Help identifying (hopefully) '72 P bass

Discussion in 'Basses [BG]' started by HenLo, Jun 21, 2020.

  1. HenLo


    Jun 16, 2020
    Hi all,

    First time poster (though long time lurker).

    So, long story short: last week I picked up what I was told was, for want of a better word, the remains of a 72 p bass. At the time I had no idea what was more or less likely to be genuine - all in parts, horribly broken neck, heavily scarred body, but pickups looked the real thing, and neck stamp at least gave some hope that the rest of the guitar might be more or less genuine. Seller had picked it up as parts from someone who was moving home: apparently it had laid in a cupboard, in parts, for at least 30 years.

    Got it home, and here's what I found:

    - Neck: completely broken (see pic) but looks genuine. Heel stamped Sep 197-something (could be 2), with what looks like a "B" following. Tuners check out, though one's been changed for a Hipshot at some point.
    - Neck plate also looks genuine, consistent with 72.
    - Pickups - stamps looks genuine, and again point to 72. One pup has been rewound by Kent Armstrong who confirmed was between 85-90.
    - Bridge - looks fine. Only came with three screws though so no idea if ever had extended 1 3/4 G string saddle screw.
    - Pickguard - also looks period correct. Holes in right place for tug-rest.
    - Wiring - all changed, as far as I can tell, for what looked like late 70's / 80's British-made pots. No idea about cap. Jack stamped "Switchcraft Mexico".

    So far so OK. Here's the puzzle though.

    The body is in lousy shape: it seems to have been used as the head of an axe when (presumably in a fit of punk) the neck was broken. On the face of the body though, all seems 72-consistent. BUT - the neck pocket was, when I got the guitar, completely varnished over. Have never come across a Fender guitar with that, so I assume the body has been refinished, or at least re-varnished at some point in the past.

    The body checking suggests a nitro finish, and sure enough, with the gentle help of acetone, the neck pocket cleaned up, revealing a hanging pin dowel in the right place as well as what seem to be routing/dremel marks where some of the original pocket has been removed.

    More intriguing, removing the pocket finish revealed what seems to be the remnants of some green-coloured lettering - a stamp? - with a small circle beneath and what seems to be a letter/number underneath it (treble side of pocket).

    The other thing that throws me slightly is that there are an additional two screw holes beneath the bridge plate, that suggest that at some point the guitar has had a different bridge fitted.

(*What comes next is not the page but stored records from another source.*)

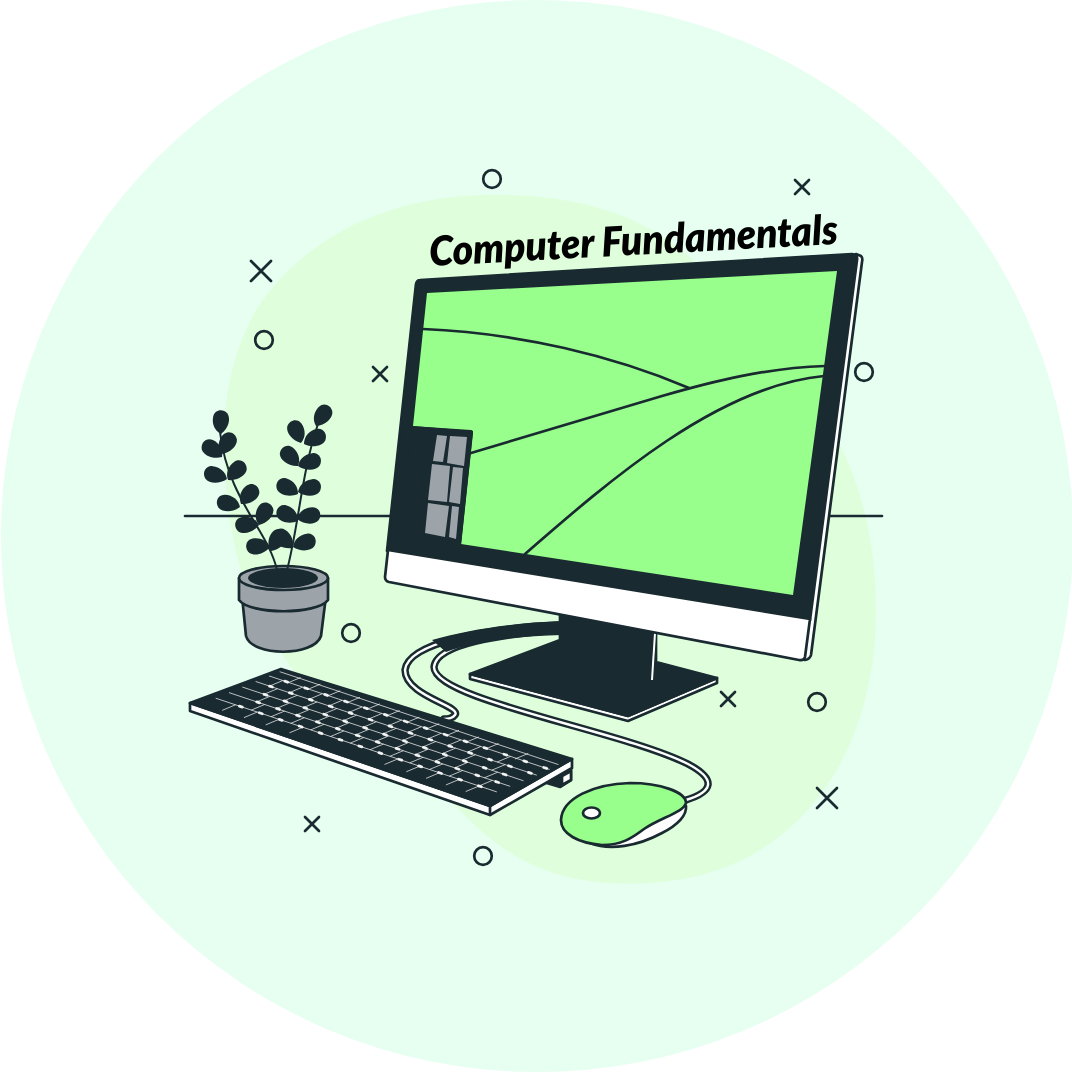
<!DOCTYPE html>
<html lang="en">
<head>
<meta charset="utf-8">
<title>Computer Fundamentals</title>
<style>
:root {
  --ink: #192a30;
  --mint: #e6fff1;
  --lime-pale: #dfffdc;
  --green: #98ff8c;
  --grey: #9ca4aa;
  --white: #fff;
}
html, body { margin: 0; background: var(--white); }
body { width: 1072px; height: 1072px; overflow: hidden; }
svg { display: block; }
.backdrop { fill: var(--mint); }
.blob { fill: var(--lime-pale); }
.line { fill: none; stroke: var(--ink); stroke-width: 2.7; stroke-linecap: round; stroke-linejoin: round; }
.ink { fill: var(--ink); }
.solid { fill: var(--ink); stroke: var(--ink); stroke-width: 2.7; stroke-linejoin: round; }
.white { fill: var(--white); stroke: var(--ink); stroke-width: 2.7; stroke-linejoin: round; }
.green { fill: var(--green); stroke: var(--ink); stroke-width: 2.7; stroke-linejoin: round; }
.grey { fill: var(--grey); }
.pot { fill: var(--grey); stroke: var(--ink); stroke-width: 2.7; stroke-linejoin: round; }
.cable-edge { fill: none; stroke: var(--ink); stroke-width: 7.4; stroke-linecap: round; }
.cable-core { fill: none; stroke: var(--white); stroke-width: 2.4; stroke-linecap: round; }
.key-gaps { fill: none; stroke: var(--white); stroke-width: 0.7; vector-effect: non-scaling-stroke; }
.key-corners { fill: none; stroke: var(--white); stroke-width: 2.8; stroke-linecap: round; vector-effect: non-scaling-stroke; stroke-dasharray: 3 18; opacity: .9; }
.title { font: italic 900 41px Lato, "Open Sans", sans-serif; fill: #000; }
</style>
</head>
<body>
<svg width="1072" height="1072" viewBox="0 0 1072 1072">
  <defs>
    <path id="leaf" class="ink" d="M0 0C3-7 10-10 17-9C24-8 26 0 21 5C16 9 6 7 0 0Z"/>
    <circle id="ring" class="line" r="8.8"/>
    <path id="cross" class="line" d="M-7-7L7 7M7-7L-7 7"/>
    <path id="cross-large" class="line" d="M-10-10L10 10M10-10L-10 10"/>
    <path id="mouse-cable" d="M560 630C500 634 436 644 434 667C434 700 620 730 688 764C718 780 712 792 686 800"/>
    <path id="keyboard-cable" d="M560 625C490 628 408 642 405 670C405 696 462 706 455 715Q452 719 444 719"/>
    <clipPath id="keyboard-face"><path d="M194 703L281 671L568 759L490 804Z"/></clipPath>
  </defs>

  <circle class="backdrop" cx="537" cy="536" r="536"/>
  <path class="blob" d="M483 195C560 193 622 208 668 240C730 284 780 352 826 420C860 474 876 540 876 610C876 700 846 784 780 836C730 876 664 890 590 881C530 873 490 844 450 800C410 756 350 740 310 690C270 646 240 590 230 520C218 440 222 370 256 310C304 236 390 197 483 195Z"/>

  <g id="ornaments">
    <use href="#ring" x="492" y="179"/>
    <use href="#ring" x="264" y="340"/>
    <use href="#ring" x="864" y="372"/>
    <use href="#ring" x="351" y="633"/>
    <use href="#ring" x="817" y="702"/>
    <use href="#ring" x="483" y="856"/>
    <use href="#cross" x="802" y="187"/>
    <use href="#cross" x="380" y="374"/>
    <use href="#cross" x="728" y="699"/>
    <use href="#cross" x="312" y="824"/>
    <use href="#cross-large" x="261" y="271"/>
    <use href="#cross-large" x="827" y="798"/>
  </g>

  <path id="table-line" class="line" d="M185 516H882"/>

  <g id="plant">
    <path class="pot" d="M242 596L246 636C252 657 314 657 321 636L326 596Z"/>
    <path class="pot" d="M239 578V600C250 615 317 615 328 600V578Z"/>
    <ellipse class="pot" cx="283.500" cy="578" rx="44.500" ry="12"/>
    <ellipse class="ink" cx="283" cy="578" rx="35" ry="10"/>
    <path class="line" style="stroke-width:2" d="M277 570C268 530 228 500 220 432M287 570C298 530 302 470 318 424"/>
    <g id="left-branch">
      <use href="#leaf" transform="translate(221 434) rotate(-86)"/>
      <use href="#leaf" transform="translate(222 457) rotate(-146) scale(1 -1)"/>
      <use href="#leaf" transform="translate(221 454) rotate(-56)"/>
      <use href="#leaf" transform="translate(227 479) rotate(-166) scale(1 -1)"/>
      <use href="#leaf" transform="translate(228 480) rotate(-43)"/>
      <use href="#leaf" transform="translate(240 507) rotate(-168) scale(1 -1)"/>
      <use href="#leaf" transform="translate(241 504) rotate(-45)"/>
      <use href="#leaf" transform="translate(259 525) rotate(176) scale(1 -1)"/>
      <use href="#leaf" transform="translate(259 525) rotate(-62)"/>
      <use href="#leaf" transform="translate(270 547) rotate(178) scale(1 -1)"/>
      <use href="#leaf" transform="translate(271 551) rotate(-57)"/>
    </g>
    <g id="right-branch">
      <use href="#leaf" transform="translate(316 426) rotate(-54)"/>
      <use href="#leaf" transform="translate(301 443) rotate(-116) scale(1 -1)"/>
      <use href="#leaf" transform="translate(304 444) rotate(-23)"/>
      <use href="#leaf" transform="translate(298 466) rotate(-134) scale(1 -1)"/>
      <use href="#leaf" transform="translate(298 466) rotate(-14)"/>
      <use href="#leaf" transform="translate(298 494) rotate(-154) scale(1 -1)"/>
      <use href="#leaf" transform="translate(298 492) rotate(-14)"/>
      <use href="#leaf" transform="translate(298 521) rotate(-154) scale(1 -1)"/>
      <use href="#leaf" transform="translate(297 519) rotate(-10)"/>
      <use href="#leaf" transform="translate(292 548) rotate(-138) scale(1 -1)"/>
      <use href="#leaf" transform="translate(293 547) rotate(-16)"/>
    </g>
  </g>

  <g id="cables">
    <use href="#keyboard-cable" class="cable-edge"/>
    <use href="#keyboard-cable" class="cable-core"/>
    <use href="#mouse-cable" class="cable-edge"/>
    <use href="#mouse-cable" class="cable-core"/>
    <path class="ink" d="M562 621C510 623 466 630 432 640L446 652C476 641 518 636 562 635Z"/>
  </g>

  <g id="stand">
    <path class="white" d="M470 674L628 716L717 678V683L628 721L470 679Z"/>
    <path class="solid" d="M470 674L560 640V610L656 628V662L717 678L628 716Z"/>
    <path fill="none" stroke="#fff" stroke-width="2" d="M655 633L652 680"/>
  </g>

  <g id="monitor">
    <path class="white" d="M856 254L861 256Q863 258 862 262L811 655Q810 659 805 660L800 657Z"/>
    <path class="solid" d="M420 280L852 254Q858 254 857 260L810 620L387 551L416 284Q417 280 420 280Z"/>
    <path class="white" d="M388 550L810 619L805 657Q804 661 799 660L389 582Q385 581 385 577Z"/>
    <path fill="var(--green)" d="M427 293L837 271L793 595L461 544L473 431L413 426Z"/>
    <path class="line" d="M423 329C520 333 614 356 689 388M471 453L662 396C714 381 766 368 825 366M525 554C610 480 718 386 824 376"/>
    <g id="start-menu">
      <path class="ink" d="M411 426L471 430Q473 430 473 433L461 546L400 540Z"/>
      <path class="grey" d="M437 435L447 436L443 462L433 461ZM450 436L467 437L464 466L447 463ZM432 464L450 466L447 502L428 500ZM453 467L463 468L460 504L449 502ZM428 503L449 506L445 537L425 533ZM452 506L459 507L456 539L449 537Z"/>
    </g>
  </g>

  <text class="title" transform="translate(430 266) rotate(-3.100)" textLength="409" lengthAdjust="spacingAndGlyphs">Computer Fundamentals</text>

  <g id="keyboard">
    <path class="solid" d="M540 781L571 764V780L560 787Z"/>
    <path class="white" d="M562 776L571 771V780L562 785Z"/>
    <path class="white" d="M190 703L490 806L572 759V768L490 815L190 711Z"/>
    <path class="solid" d="M190 703L281 669L572 759L490 806Z"/>
    <path class="line" d="M490 806V815"/>
    <g clip-path="url(#keyboard-face)">
      <g transform="matrix(19.800 6.600 14.800 -6.200 190 703)">
        <path class="key-gaps" d="M.4 1.200H14.600M.4 2.100H14.600M.4 3H14.600M.4 3.900H14.600M.4 4.800H14.600M.4 5.500H14.600"/>
        <path class="key-gaps" d="M1.400 .3V1.200M2.500 .3V1.200M3.600 .3V1.200M4.800 .3V1.200M9.600 .3V1.200M10.700 .3V1.200M11.700 .3V1.200M12.700 .3V1.200M13.700 .3V1.200"/>
        <path id="key-row-shift" class="key-gaps" d="M2.200 1.200v.9m1-.9v.9m1-.9v.9m1-.9v.9m1-.9v.9m1-.9v.9m1-.9v.9m1-.9v.9m1-.9v.9m1-.9v.9m1-.9v.9m1.500-.9v.9"/>
        <use href="#key-row-shift" x="-.4" y=".9"/>
        <use href="#key-row-shift" x="-.7" y="1.800"/>
        <use href="#key-row-shift" x="-1.100" y="2.700"/>
        <use href="#key-row-shift" x="-.8" y="3.500"/>
        <path class="key-corners" d="M1.600 1.200H14.500M1.800 2.100H14.500M1.500 3H14.500M1.100 3.900H14.500M1.200 4.800H14.500"/>
      </g>
    </g>
  </g>

  <g id="mouse">
    <path class="white" d="M590 843C610 851 638 846 662 833C678 825 687 815 686 806L640 812Z"/>
    <path class="green" d="M561 820C562 798 594 784 630 783C660 783 686 792 686 803C684 812 660 818 644 829C632 838 622 845 602 845C578 843 561 834 561 820Z"/>
    <ellipse class="white" cx="591.500" cy="813" rx="8.500" ry="5.500"/>
  </g>
</svg>
</body>
</html>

    I'm not enormously worried about value of the guitar as plan is to get it up and playing (Hosco neck ordered).

    I'd be hugely grateful, though, for any thoughts on whether the body looks genuine - particularly given the previous state of the neck pocket. TIA!

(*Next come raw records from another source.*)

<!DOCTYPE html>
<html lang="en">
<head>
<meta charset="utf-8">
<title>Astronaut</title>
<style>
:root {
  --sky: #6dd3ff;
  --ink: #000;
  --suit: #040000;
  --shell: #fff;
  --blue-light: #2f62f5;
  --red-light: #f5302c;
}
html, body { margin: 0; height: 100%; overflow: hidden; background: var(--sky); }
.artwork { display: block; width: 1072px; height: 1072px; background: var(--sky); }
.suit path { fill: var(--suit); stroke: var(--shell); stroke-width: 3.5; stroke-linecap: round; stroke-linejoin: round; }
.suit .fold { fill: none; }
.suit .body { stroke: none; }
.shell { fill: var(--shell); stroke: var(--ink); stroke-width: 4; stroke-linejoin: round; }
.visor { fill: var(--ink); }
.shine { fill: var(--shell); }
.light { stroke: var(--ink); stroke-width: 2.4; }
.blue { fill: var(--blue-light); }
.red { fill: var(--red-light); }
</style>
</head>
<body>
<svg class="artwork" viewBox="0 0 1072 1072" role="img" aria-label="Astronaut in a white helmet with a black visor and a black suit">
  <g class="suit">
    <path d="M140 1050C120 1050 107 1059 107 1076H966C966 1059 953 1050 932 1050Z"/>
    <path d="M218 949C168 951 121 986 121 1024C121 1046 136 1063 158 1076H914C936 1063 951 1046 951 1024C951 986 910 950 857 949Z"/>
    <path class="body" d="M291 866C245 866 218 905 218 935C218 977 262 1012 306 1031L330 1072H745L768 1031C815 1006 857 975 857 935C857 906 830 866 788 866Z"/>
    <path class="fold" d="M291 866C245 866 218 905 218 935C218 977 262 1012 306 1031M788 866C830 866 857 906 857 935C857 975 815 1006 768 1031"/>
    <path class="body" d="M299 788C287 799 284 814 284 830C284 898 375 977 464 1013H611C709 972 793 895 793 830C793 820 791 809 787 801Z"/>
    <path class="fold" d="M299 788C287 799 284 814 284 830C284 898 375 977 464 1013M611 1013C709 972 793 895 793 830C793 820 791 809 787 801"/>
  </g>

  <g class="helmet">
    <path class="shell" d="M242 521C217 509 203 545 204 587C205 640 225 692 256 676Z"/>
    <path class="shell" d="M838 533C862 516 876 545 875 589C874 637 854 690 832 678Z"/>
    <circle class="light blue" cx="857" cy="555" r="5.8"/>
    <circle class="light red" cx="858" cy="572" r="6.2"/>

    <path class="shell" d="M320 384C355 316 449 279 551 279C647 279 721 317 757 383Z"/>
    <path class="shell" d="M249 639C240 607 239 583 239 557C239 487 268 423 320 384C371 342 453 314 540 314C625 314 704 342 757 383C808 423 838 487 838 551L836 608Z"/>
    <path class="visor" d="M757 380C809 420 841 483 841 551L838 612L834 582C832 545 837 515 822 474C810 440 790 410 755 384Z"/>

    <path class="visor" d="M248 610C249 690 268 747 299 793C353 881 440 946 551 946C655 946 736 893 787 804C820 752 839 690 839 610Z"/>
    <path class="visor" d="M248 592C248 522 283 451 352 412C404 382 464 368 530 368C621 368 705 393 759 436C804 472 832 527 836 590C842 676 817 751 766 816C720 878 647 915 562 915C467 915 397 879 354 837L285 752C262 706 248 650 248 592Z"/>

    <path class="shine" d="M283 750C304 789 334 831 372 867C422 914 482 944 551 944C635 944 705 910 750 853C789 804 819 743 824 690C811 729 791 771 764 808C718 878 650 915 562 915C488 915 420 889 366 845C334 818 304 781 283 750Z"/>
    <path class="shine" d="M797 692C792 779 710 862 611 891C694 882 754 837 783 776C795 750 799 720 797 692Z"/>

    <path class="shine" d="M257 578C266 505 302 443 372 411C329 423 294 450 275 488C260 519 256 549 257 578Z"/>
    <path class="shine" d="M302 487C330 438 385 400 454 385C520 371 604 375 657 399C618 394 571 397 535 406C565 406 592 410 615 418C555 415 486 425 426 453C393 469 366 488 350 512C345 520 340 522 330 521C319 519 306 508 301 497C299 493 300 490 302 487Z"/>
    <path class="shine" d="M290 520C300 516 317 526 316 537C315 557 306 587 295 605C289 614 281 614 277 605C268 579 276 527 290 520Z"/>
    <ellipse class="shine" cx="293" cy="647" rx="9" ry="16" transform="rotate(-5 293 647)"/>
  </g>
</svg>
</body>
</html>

    Attached Files:

  2. HenLo


    Jun 16, 2020
    And one more with p/guard and bridge.

    Attached Files:

  3. FranF

    FranF Supporting Member

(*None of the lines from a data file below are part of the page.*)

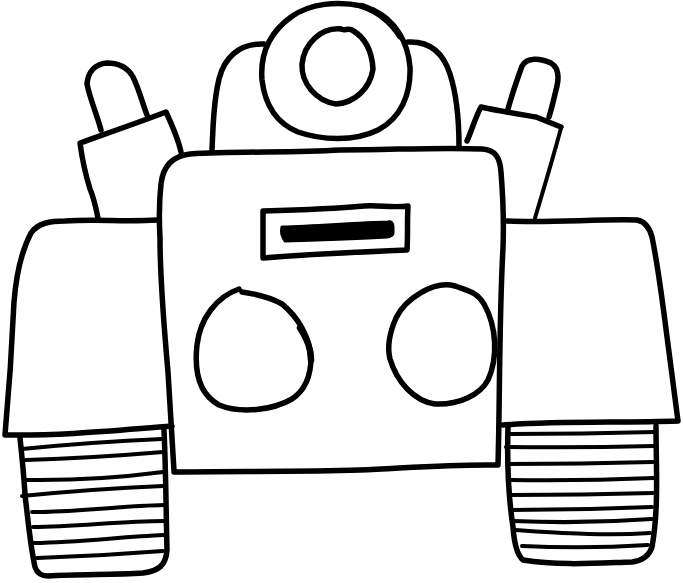
<!DOCTYPE html>
<html lang="en">
<head>
<meta charset="utf-8">
<title>Robot line drawing</title>
<style>
:root { --ink: #000; --paper: #fff; }
html, body { margin: 0; background: var(--paper); overflow: hidden; }
.robot { display: block; width: 683px; height: 583px; fill: none; stroke: var(--ink); stroke-width: 5.5; stroke-linecap: round; stroke-linejoin: round; }
.thin { stroke-width: 4; }
.bold { stroke-width: 6.5; }
.solid { fill: var(--ink); stroke-width: 3; }
</style>
</head>
<body>
<svg class="robot" viewBox="0 0 683 583" role="img" aria-label="Line drawing of a tracked robot seen from the front">
  <g id="head">
    <path d="M212 150 C213 125 214 100 219 79 C224 59 238 43 264 44"/>
    <path d="M408 42 C429 41 443 52 450 74 C457 96 459 121 459 146"/>
    <path d="M362 6 C338 1 310 3 291 17 C269 33 260 55 262 80 C265 105 276 123 298 132 C321 140 354 142 378 130 C401 118 411 94 410 67 C408 42 395 20 373 10"/>
    <path class="bold" d="M362 6 C377 11 391 22 400 36"/>
    <path d="M341 29 C321 27 304 44 302 64 C301 83 316 101 336 104 C354 103 370 89 373 69 C372 52 366 38 352 30 C348 28 344 31 341 29"/>
  </g>
  <g id="left-arm">
    <path d="M101 130 C97 115 90 99 87 84 C88 72 95 64 107 63 C119 63 128 68 133 77 C139 89 142 102 147 115"/>
    <path d="M98 218 C96 208 94 198 90 189 C85 173 82 158 80 143 C108 133 137 123 166 112 C172 125 178 138 181 152"/>
  </g>
  <g id="right-arm">
    <path d="M508 109 C512 94 517 80 522 66 C527 57 540 58 551 63 C559 68 559 77 557 86 C554 98 552 108 549 117"/>
    <path d="M467 141 C472 130 475 118 481 107 C499 111 518 114 536 117 L561 127"/>
    <path class="thin" d="M561 128 C553 158 544 188 535 218"/>
  </g>
  <g id="body">
    <path d="M174 471 C172 438 170 405 168 372 C164 327 160 282 160 238 C159 220 159 202 161 184 C163 166 172 156 190 154 C240 151 290 153 340 150 C391 150 441 147 482 149 C496 150 500 158 501 172 C503 197 504 222 503 248 C499 320 500 393 498 465 C452 464 406 468 360 470 C298 472 236 471 174 472"/>
    <path d="M263 211 C298 210 331 209 364 206 C379 205 393 208 408 206 C407 221 408 235 407 250 C359 252 311 254 263 258 Z"/>
    <path class="solid" d="M282 227 C318 226 353 223 388 222 Q393 221 393 227 V233 Q393 236 387 237 C353 239 319 240 285 241 Q280 234 282 227 Z"/>
    <path d="M239 289 C216 297 200 319 197 345 C194 372 199 394 219 405 C241 414 273 410 292 399 C307 389 311 374 311 357 C309 336 298 317 282 304 C270 297 256 294 242 292"/>
    <path class="bold" d="M300 328 Q311 344 311 360"/>
    <path d="M455 286 C434 280 405 299 396 318 C389 334 387 347 390 359 C397 382 414 401 435 404 C459 405 480 395 488 380 C498 358 497 327 484 304 C477 292 468 291 455 286"/>
  </g>
  <g id="left-track">
    <path d="M157 220 C126 222 95 219 65 221 C50 221 38 223 31 233 C21 252 16 277 14 302 C12 347 9 391 5 435 C62 436 119 430 172 426"/>
    <path d="M20 438 C22 457 24 476 25 495 C28 519 30 544 35 567 Q38 576 48 576 C80 574 112 575 143 573 C159 571 166 565 167 550 C166 512 166 474 164 430"/>
    <g id="left-treads" class="thin">
      <path d="M22 449 Q92 442 162 439"/>
      <path d="M26 460 Q92 458 163 452"/>
      <path d="M26 480 Q94 481 163 472"/>
      <path d="M22 496 Q92 489 163 486"/>
      <path d="M32 512 C77 512 120 506 164 505"/>
      <path d="M33 527 C76 527 120 521 164 521"/>
      <path d="M34 543 C80 542 120 537 164 535"/>
      <path d="M37 558 Q100 556 163 551"/>
    </g>
  </g>
  <g id="right-track">
    <path d="M507 221 C551 223 595 219 637 220 Q648 222 652 237 C658 266 662 298 666 329 C670 360 674 391 678 421 C620 423 562 421 503 425"/>
    <path d="M508 427 C507 460 508 494 513 527 C514 541 516 554 523 560 C560 566 599 563 632 562 Q648 560 652 547 C659 508 656 466 656 426"/>
    <g id="right-treads" class="thin">
      <path d="M511 434 Q582 434 655 432"/>
      <path d="M506 447 Q580 448 654 446"/>
      <path d="M510 464 Q582 464 653 462"/>
      <path d="M511 480 Q582 481 654 478"/>
      <path d="M512 495 Q582 495 653 493"/>
      <path d="M511 510 Q582 510 652 507"/>
      <path d="M513 521 Q582 524 652 519"/>
      <path d="M515 530 C564 533 605 536 650 533"/>
      <path d="M522 546 Q586 549 648 545"/>
    </g>
  </g>
</svg>
</body>
</html>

    Jul 25, 2004
    Northeastern PA
    Your assessment is all pretty much spot-on. It's a legit '72, everything but the pots, jack, wiring, one tuner.
    HenLo and FenderOli like this.
  4. HenLo


    Jun 16, 2020
    Huge thanks. Much appreciated.

    Have to confess am really puzzled by what could have happened to the neck pocket. The sunburst itself looks original. Is it possible someone just decided to lacquer over the original finish - depositing gunk in the pocket and, I assume, also in other routings?

    The things folk did to (now) vintage instruments in the 80s...